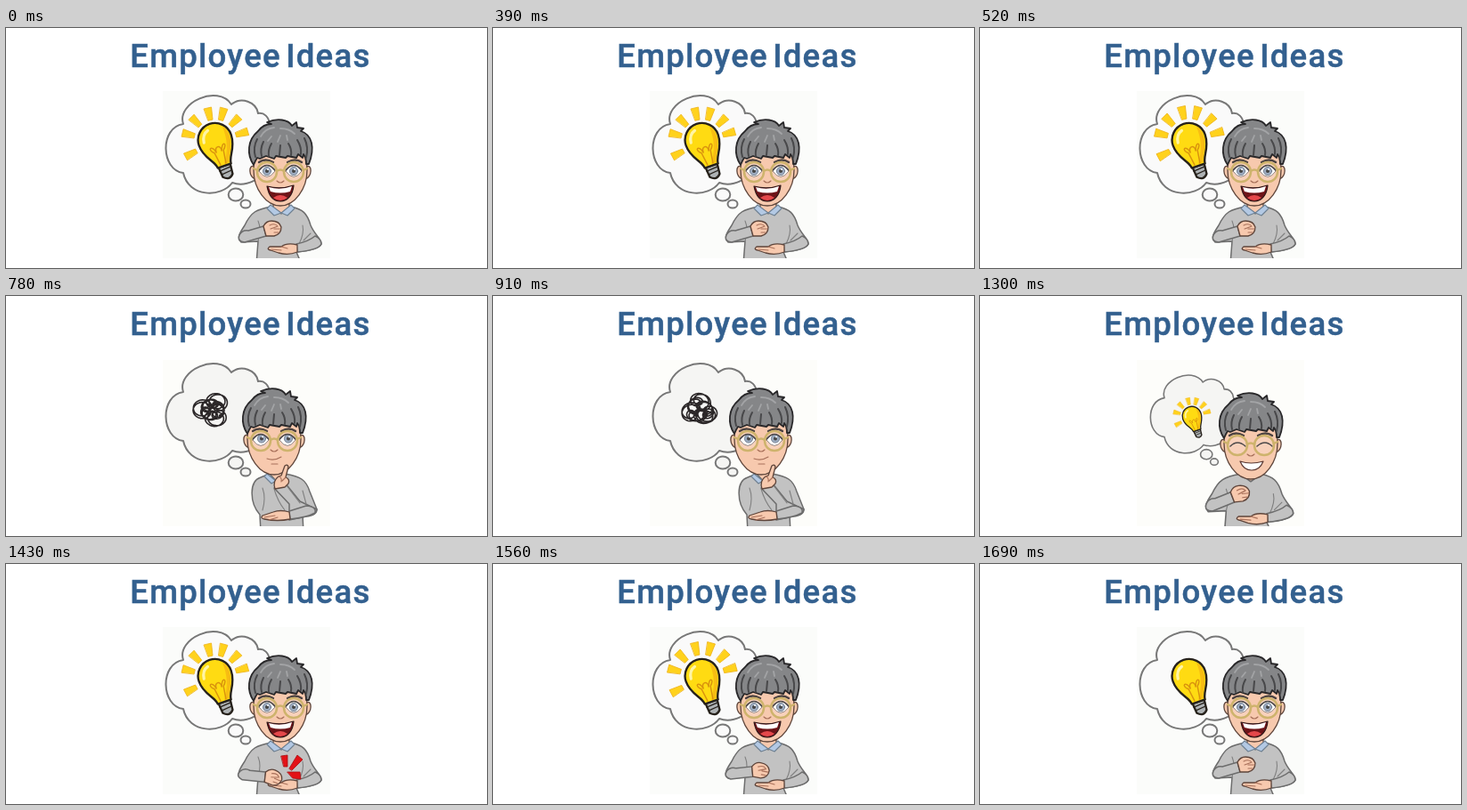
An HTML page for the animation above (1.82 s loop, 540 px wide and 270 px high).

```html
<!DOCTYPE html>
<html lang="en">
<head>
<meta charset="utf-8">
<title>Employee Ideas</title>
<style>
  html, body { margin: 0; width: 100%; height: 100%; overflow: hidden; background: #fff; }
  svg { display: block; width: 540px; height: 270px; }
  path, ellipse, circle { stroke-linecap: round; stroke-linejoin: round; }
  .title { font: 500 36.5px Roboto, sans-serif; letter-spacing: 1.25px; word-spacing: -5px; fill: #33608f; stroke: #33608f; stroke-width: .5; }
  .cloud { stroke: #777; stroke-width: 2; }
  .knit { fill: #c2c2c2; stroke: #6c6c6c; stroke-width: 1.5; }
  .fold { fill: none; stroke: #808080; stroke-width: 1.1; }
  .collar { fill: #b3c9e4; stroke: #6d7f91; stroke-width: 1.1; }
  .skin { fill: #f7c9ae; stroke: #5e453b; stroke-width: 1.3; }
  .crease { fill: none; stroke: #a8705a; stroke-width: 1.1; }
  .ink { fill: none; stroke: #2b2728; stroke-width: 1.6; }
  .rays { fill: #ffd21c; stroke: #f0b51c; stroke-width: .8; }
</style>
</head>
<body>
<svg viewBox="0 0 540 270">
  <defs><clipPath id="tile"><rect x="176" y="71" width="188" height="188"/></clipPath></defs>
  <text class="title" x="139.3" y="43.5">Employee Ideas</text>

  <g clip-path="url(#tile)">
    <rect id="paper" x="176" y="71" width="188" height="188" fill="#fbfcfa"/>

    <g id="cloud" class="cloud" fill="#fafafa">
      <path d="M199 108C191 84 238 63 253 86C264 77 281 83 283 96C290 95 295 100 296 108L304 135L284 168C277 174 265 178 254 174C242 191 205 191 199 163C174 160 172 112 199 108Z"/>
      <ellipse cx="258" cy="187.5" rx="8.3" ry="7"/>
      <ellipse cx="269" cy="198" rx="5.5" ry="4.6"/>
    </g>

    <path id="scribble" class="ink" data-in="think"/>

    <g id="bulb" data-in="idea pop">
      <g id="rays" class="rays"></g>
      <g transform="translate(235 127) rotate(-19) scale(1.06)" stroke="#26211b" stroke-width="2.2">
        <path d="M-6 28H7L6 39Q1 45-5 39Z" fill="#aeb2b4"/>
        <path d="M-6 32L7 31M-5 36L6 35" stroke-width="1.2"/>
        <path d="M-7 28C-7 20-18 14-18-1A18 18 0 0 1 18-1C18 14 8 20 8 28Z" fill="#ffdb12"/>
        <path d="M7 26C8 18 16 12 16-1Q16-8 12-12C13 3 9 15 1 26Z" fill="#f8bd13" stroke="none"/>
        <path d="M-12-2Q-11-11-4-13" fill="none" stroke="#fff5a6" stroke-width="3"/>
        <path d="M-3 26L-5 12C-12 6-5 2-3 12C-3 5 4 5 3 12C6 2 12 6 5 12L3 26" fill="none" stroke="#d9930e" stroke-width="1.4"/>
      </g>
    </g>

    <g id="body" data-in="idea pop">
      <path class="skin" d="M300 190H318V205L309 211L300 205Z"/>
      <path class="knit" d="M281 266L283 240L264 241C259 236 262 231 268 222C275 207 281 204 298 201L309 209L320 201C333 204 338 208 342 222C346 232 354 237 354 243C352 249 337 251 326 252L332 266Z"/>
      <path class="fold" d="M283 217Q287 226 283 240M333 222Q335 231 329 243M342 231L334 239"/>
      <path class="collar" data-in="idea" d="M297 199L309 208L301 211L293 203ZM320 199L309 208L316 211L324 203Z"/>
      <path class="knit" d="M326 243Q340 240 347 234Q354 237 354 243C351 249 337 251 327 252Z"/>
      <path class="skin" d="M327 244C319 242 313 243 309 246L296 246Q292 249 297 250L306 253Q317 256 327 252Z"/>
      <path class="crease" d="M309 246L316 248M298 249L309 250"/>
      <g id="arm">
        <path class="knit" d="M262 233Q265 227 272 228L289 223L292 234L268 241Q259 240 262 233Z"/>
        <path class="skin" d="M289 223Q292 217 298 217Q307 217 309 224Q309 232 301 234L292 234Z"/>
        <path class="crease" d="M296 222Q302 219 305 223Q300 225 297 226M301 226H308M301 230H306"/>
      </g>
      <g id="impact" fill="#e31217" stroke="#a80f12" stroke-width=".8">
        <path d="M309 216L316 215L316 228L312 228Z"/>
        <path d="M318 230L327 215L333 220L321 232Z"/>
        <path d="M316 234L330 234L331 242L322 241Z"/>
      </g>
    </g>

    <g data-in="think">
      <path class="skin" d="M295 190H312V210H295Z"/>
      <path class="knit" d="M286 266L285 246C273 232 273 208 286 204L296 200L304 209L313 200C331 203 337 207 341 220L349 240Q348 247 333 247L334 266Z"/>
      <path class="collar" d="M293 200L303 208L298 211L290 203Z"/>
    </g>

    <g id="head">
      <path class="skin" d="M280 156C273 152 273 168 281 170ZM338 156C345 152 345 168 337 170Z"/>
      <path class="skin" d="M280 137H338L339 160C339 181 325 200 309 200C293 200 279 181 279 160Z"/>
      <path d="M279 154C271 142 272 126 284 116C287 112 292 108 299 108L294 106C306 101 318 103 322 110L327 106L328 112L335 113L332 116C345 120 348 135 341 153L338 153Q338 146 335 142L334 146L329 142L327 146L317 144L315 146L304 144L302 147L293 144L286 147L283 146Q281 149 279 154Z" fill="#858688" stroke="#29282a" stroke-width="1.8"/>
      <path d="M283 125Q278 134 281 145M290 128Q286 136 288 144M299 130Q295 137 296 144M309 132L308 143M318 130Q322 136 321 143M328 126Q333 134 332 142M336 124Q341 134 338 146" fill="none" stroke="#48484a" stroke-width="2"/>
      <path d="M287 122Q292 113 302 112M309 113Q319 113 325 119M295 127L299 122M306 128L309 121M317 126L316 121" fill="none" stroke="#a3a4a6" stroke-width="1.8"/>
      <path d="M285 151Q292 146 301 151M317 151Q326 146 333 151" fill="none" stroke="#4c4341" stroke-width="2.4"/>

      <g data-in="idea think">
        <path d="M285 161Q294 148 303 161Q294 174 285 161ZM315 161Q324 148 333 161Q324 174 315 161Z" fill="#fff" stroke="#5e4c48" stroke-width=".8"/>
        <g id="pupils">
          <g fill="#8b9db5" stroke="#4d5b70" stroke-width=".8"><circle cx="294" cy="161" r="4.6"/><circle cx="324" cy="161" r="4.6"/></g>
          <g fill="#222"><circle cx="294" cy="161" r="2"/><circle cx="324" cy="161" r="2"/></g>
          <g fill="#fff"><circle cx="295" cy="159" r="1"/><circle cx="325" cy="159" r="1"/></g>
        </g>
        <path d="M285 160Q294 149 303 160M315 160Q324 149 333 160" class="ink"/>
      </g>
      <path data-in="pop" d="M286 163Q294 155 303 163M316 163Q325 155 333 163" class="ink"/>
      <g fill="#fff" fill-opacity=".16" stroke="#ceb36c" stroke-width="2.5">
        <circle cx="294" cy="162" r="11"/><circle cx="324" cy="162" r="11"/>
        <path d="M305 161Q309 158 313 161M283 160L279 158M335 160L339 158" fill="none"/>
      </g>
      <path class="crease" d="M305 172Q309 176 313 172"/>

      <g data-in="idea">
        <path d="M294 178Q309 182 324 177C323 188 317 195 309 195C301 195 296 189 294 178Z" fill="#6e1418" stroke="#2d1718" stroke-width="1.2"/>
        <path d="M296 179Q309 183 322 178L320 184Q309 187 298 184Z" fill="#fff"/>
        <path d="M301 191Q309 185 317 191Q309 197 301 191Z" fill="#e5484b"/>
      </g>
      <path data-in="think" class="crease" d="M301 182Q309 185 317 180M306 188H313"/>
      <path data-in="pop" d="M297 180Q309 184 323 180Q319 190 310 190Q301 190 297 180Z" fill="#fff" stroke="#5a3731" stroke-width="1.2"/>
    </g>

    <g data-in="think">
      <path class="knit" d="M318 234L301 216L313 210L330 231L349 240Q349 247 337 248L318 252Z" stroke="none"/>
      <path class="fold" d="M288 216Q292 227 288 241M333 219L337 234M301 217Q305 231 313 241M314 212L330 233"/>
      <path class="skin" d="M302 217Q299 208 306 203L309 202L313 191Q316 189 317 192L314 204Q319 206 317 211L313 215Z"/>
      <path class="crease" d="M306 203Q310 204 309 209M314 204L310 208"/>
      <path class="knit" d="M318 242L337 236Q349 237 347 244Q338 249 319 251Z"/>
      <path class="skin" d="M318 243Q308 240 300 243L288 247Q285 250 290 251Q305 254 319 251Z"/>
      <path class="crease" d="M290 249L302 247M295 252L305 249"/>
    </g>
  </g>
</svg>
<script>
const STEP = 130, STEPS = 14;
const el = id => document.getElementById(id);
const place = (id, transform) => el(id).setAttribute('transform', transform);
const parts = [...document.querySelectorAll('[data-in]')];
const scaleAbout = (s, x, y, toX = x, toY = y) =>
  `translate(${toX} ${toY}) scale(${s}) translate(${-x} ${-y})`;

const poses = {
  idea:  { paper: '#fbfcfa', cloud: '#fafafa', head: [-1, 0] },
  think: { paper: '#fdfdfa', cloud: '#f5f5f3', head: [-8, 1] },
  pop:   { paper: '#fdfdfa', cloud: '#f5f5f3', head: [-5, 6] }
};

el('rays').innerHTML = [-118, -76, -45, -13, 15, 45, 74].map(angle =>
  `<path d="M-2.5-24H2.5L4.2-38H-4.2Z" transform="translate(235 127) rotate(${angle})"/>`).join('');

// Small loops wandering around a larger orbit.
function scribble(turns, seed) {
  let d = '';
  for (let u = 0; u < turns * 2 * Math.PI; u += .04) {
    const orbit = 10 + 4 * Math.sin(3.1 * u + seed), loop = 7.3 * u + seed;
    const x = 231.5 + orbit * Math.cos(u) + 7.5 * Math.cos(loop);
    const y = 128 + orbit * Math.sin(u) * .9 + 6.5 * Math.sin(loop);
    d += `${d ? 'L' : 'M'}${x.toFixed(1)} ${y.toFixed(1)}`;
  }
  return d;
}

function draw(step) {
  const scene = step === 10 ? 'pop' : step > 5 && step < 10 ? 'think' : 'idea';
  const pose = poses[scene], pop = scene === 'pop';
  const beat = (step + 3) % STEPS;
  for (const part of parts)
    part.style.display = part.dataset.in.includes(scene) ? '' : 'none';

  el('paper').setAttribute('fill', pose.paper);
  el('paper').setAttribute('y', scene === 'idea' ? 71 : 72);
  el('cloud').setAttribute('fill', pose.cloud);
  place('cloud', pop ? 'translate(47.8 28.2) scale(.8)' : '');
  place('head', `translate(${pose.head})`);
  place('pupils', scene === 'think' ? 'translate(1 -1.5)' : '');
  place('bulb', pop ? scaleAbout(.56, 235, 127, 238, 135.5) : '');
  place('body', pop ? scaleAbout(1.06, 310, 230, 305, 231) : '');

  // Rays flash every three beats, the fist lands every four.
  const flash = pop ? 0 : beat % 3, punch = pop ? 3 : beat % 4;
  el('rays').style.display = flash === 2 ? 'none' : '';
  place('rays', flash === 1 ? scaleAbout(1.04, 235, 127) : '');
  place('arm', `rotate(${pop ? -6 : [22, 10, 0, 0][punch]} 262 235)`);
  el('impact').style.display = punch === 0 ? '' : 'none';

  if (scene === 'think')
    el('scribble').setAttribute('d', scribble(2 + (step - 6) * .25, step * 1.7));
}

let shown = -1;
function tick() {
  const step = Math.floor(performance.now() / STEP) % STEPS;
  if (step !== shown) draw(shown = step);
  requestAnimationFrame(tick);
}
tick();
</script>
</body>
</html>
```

****************************************

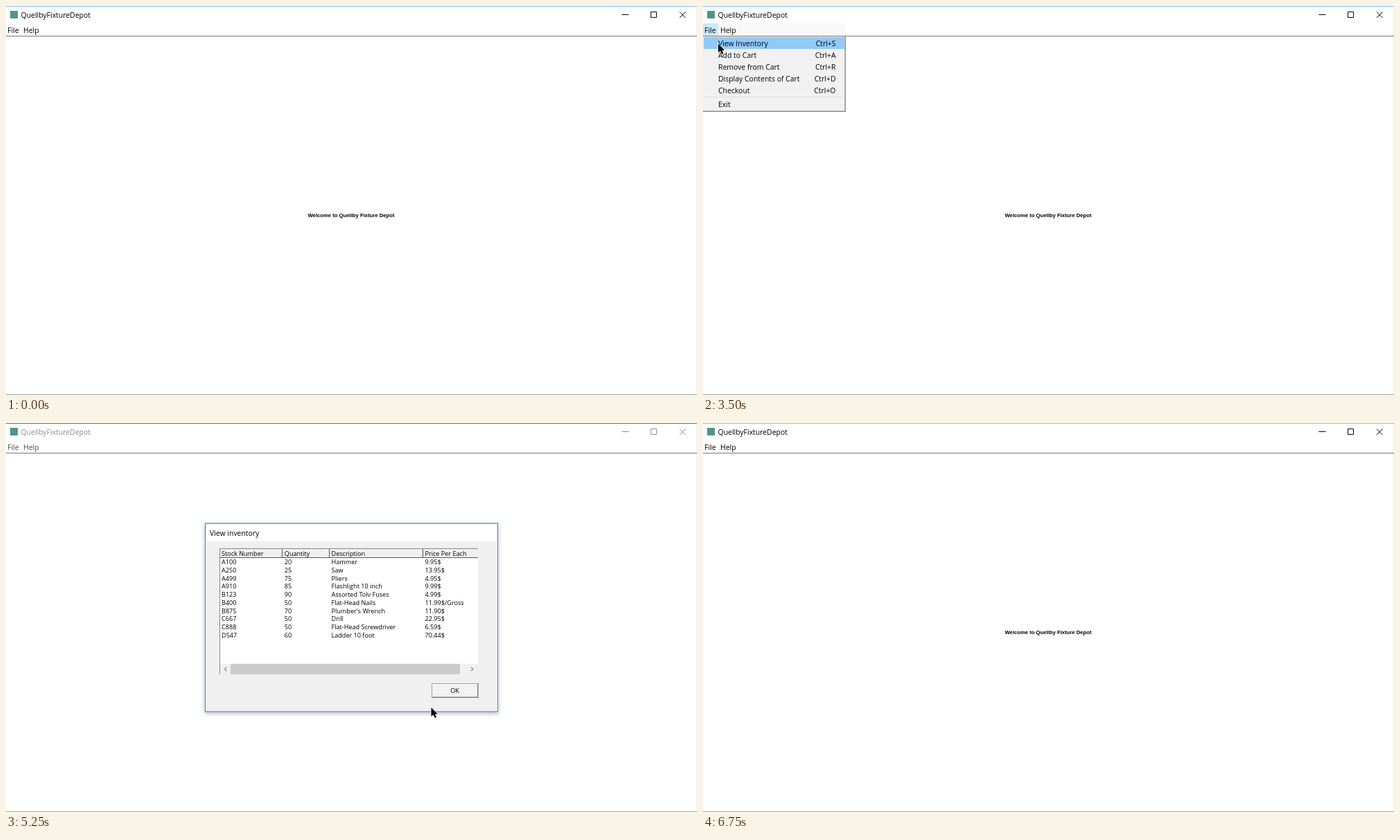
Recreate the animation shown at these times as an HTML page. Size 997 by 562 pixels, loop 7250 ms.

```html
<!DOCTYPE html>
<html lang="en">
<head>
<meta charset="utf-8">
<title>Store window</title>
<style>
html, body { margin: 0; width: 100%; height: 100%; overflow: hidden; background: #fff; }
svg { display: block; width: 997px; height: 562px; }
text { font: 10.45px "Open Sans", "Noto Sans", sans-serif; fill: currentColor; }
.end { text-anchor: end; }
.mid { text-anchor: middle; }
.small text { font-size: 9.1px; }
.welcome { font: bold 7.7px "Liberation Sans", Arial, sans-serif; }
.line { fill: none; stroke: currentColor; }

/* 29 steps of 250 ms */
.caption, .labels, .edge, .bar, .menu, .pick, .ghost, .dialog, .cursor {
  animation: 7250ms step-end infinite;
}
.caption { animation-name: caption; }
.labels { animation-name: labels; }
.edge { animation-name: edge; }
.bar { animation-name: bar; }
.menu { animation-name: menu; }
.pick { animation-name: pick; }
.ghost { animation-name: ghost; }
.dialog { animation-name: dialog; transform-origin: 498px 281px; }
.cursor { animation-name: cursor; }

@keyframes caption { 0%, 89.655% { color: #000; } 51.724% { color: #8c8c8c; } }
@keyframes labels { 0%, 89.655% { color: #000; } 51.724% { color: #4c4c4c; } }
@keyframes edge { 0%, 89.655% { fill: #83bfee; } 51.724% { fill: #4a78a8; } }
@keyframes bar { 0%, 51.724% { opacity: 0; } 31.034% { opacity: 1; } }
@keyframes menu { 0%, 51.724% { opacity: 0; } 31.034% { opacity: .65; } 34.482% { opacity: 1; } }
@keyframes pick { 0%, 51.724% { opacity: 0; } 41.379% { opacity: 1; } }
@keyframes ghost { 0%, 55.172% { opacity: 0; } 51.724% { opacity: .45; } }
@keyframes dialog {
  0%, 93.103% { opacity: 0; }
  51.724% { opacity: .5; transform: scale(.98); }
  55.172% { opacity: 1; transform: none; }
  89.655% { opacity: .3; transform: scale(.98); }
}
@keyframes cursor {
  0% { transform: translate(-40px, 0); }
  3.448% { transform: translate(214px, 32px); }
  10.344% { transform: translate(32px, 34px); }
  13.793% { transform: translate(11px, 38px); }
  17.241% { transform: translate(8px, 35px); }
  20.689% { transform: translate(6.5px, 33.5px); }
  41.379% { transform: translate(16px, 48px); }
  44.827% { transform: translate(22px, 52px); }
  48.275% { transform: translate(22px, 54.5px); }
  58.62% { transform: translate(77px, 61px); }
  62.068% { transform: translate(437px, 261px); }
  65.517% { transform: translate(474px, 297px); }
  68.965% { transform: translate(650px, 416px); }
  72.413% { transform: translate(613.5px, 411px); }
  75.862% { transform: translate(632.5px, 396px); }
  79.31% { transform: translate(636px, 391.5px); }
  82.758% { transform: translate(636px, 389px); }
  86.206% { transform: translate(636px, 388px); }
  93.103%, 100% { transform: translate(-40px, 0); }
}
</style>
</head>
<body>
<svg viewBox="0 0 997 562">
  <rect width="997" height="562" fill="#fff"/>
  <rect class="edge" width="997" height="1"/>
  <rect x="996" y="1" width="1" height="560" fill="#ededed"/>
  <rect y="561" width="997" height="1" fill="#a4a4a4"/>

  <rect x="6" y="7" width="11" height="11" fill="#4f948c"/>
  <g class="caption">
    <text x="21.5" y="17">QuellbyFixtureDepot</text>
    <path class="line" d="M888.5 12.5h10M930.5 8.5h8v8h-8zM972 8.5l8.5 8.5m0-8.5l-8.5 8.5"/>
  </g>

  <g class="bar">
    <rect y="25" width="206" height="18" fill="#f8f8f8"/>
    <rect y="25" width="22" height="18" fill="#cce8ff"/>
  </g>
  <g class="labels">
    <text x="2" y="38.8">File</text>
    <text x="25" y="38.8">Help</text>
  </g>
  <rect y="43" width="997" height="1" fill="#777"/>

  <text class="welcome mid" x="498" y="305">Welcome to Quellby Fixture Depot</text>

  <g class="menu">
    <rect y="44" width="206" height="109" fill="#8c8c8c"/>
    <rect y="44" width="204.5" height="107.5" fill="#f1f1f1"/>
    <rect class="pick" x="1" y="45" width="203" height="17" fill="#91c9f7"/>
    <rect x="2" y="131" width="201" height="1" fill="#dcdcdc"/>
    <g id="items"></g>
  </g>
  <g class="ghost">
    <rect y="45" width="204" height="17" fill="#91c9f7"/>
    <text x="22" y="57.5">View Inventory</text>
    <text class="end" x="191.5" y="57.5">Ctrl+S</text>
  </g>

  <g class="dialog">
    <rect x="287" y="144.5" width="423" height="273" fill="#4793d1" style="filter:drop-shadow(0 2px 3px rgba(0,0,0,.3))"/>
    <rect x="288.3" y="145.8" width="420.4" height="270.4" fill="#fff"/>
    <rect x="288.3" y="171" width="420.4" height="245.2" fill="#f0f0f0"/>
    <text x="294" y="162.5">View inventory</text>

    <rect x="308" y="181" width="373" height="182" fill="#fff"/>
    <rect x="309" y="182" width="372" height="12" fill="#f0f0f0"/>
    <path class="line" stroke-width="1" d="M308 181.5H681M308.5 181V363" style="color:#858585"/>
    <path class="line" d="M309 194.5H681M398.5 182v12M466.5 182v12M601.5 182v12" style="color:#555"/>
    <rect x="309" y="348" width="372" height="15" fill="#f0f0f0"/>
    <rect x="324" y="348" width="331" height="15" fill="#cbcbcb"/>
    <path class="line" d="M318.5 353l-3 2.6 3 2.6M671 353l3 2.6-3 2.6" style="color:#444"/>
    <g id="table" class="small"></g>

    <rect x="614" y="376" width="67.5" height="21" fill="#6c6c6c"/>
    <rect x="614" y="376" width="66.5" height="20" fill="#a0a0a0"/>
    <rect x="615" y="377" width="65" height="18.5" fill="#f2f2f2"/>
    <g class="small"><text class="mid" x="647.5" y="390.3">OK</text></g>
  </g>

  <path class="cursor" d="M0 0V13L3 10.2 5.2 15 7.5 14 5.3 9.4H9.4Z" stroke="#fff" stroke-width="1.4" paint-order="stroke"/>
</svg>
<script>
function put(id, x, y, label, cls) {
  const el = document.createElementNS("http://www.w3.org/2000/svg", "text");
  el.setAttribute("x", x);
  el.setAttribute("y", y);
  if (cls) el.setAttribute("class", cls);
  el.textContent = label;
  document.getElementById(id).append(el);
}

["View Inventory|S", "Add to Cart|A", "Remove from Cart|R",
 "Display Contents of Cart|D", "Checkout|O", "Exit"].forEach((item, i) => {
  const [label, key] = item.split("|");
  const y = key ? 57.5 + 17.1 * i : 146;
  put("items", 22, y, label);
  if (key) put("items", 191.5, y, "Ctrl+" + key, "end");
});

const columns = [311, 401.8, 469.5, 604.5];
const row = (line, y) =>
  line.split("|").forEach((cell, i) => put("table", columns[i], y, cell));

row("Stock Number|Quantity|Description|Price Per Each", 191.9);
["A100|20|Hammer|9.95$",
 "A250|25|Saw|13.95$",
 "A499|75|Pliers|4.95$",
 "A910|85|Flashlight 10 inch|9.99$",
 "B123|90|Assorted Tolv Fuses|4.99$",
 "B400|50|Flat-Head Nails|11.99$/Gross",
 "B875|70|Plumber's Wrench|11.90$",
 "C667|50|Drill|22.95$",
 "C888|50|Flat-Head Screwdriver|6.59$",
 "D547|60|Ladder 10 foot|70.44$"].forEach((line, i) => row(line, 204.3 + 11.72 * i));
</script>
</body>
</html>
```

****************************************

TASK =>
Which lines of the records above hold the word "setAttribute"? Copy each of them.

YOUR RESPONSE =>
const place = (id, transform) => el(id).setAttribute('transform', transform);
  el('paper').setAttribute('fill', pose.paper);
  el('paper').setAttribute('y', scene === 'idea' ? 71 : 72);
  el('cloud').setAttribute('fill', pose.cloud);
    el('scribble').setAttribute('d', scribble(2 + (step - 6) * .25, step * 1.7));
  el.setAttribute("x", x);
  el.setAttribute("y", y);
  if (cls) el.setAttribute("class", cls);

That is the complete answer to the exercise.